In response to the state’s ongoing teacher shortage, new laws intended to cut red tape for teachers and offer more teaching opportunities for military spouses, were recently signed into law.
Senate Bill 1829 seeks to increase the number of eligible childcare professionals without lowering certification standards, while Senate Bill 3536 makes it easier for willing educators to expand their skills. Gateways Level 5 teachers in a community-based PFA program will now be able to earn a PEL through an alternative licensure program while staying at their current jobs.
Additionally, Senate Bill 2658 extends the validity of a Professional Educator License, with stipulations, from two years to three years for service members and their spouses. The measure has the dual benefit of making it easier for military spouses to secure work as an educator in Illinois, while also helping address the state’s ongoing teacher shortage.
House Bill 4742 allows school districts experiencing severe teacher shortages to contract with a third-party recruiting firm to supplement their substitute teaching search, empowering local school districts to address their teacher shortage, while also protecting existing school staff.
House Bill 5196 will decrease the fees teacher’s aides must pay to become licensed from $50 to $25, removing financial obstacles that have prevented individuals from maintaining and obtaining employment in Illinois.
Seventy-eight percent of the districts surveyed as part of a 2017 Teacher Shortage Survey by the Illinois Association of Regional Superintendents of Schools identified either a minor or serious problem with teacher shortages. More than half indicated a serious problem with substitute teacher shortages.

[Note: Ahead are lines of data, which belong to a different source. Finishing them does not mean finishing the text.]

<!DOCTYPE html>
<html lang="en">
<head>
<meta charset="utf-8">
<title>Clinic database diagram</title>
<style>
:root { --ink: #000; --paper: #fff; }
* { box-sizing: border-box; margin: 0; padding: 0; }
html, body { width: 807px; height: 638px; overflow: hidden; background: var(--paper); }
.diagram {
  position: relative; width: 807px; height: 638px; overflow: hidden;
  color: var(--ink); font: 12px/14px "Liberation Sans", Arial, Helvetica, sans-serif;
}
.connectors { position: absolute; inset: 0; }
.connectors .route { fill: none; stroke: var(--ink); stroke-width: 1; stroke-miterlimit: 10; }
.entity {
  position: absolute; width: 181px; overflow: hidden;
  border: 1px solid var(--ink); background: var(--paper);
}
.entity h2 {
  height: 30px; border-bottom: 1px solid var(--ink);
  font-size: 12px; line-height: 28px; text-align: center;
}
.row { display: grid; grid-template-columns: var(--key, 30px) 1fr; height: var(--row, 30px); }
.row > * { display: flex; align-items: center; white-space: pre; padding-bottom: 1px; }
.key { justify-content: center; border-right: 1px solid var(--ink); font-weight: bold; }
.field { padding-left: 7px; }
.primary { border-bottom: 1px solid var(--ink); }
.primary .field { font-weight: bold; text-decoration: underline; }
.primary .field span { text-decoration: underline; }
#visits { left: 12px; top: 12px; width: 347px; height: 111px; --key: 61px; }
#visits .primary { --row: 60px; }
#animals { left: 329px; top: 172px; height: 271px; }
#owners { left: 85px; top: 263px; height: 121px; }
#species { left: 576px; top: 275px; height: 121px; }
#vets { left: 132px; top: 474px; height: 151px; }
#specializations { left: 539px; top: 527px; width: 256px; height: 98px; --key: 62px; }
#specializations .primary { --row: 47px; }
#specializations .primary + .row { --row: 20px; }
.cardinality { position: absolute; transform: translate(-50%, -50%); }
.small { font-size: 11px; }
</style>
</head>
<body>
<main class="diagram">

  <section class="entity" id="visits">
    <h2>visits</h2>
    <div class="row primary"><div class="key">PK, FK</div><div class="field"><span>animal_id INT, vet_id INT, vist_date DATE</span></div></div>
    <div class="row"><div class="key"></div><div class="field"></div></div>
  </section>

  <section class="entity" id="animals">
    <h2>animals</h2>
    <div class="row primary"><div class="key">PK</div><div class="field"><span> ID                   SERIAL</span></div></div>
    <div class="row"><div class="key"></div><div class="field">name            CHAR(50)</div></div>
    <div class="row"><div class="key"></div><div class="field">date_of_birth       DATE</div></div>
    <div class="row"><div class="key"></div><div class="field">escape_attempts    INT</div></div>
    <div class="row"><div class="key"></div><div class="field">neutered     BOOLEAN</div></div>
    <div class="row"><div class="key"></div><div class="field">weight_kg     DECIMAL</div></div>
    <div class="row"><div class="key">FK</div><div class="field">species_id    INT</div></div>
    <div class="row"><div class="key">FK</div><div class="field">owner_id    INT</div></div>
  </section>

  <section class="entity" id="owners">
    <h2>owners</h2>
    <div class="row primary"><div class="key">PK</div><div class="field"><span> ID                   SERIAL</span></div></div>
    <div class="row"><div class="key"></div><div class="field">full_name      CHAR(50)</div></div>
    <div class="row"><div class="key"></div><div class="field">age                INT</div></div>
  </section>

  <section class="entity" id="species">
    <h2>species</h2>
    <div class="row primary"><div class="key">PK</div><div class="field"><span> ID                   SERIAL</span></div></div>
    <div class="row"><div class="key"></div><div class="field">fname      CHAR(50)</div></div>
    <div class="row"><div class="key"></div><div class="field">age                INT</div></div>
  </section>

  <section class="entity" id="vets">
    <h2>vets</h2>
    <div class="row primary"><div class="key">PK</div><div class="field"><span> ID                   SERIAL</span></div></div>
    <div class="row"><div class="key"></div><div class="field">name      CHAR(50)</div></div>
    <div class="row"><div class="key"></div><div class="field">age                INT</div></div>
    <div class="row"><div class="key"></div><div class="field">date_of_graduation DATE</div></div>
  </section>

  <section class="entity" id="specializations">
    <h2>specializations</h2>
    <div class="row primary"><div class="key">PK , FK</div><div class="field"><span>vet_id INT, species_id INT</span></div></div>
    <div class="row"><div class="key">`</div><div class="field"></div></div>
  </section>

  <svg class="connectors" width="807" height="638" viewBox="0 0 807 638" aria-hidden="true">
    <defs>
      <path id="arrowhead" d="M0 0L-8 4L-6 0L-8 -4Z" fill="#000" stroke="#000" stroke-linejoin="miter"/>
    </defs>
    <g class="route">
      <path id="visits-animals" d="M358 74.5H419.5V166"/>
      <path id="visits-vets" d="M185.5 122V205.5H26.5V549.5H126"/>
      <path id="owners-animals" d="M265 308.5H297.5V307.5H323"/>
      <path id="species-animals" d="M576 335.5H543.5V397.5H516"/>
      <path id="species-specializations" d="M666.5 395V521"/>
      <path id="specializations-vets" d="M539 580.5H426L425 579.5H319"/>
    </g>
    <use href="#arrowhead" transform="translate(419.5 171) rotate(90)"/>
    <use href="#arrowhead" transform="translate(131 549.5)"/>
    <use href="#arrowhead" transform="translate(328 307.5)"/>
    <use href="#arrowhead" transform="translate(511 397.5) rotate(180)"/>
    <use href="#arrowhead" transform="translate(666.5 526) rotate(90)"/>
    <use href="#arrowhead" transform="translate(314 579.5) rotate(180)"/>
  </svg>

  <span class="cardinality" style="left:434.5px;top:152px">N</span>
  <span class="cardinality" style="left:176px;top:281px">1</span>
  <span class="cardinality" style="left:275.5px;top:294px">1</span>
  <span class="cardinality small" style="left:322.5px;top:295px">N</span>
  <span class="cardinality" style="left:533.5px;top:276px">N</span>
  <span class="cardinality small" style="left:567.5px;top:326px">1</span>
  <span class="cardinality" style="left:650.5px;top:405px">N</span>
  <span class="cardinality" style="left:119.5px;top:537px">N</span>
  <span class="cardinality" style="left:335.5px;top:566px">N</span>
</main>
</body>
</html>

The new laws are a product of consultation and discussion between the Illinois Early Learning Council, the Illinois State Board of Education, the Governor’s Cabinet on Children and Youth, and a broad array of education experts and stakeholders.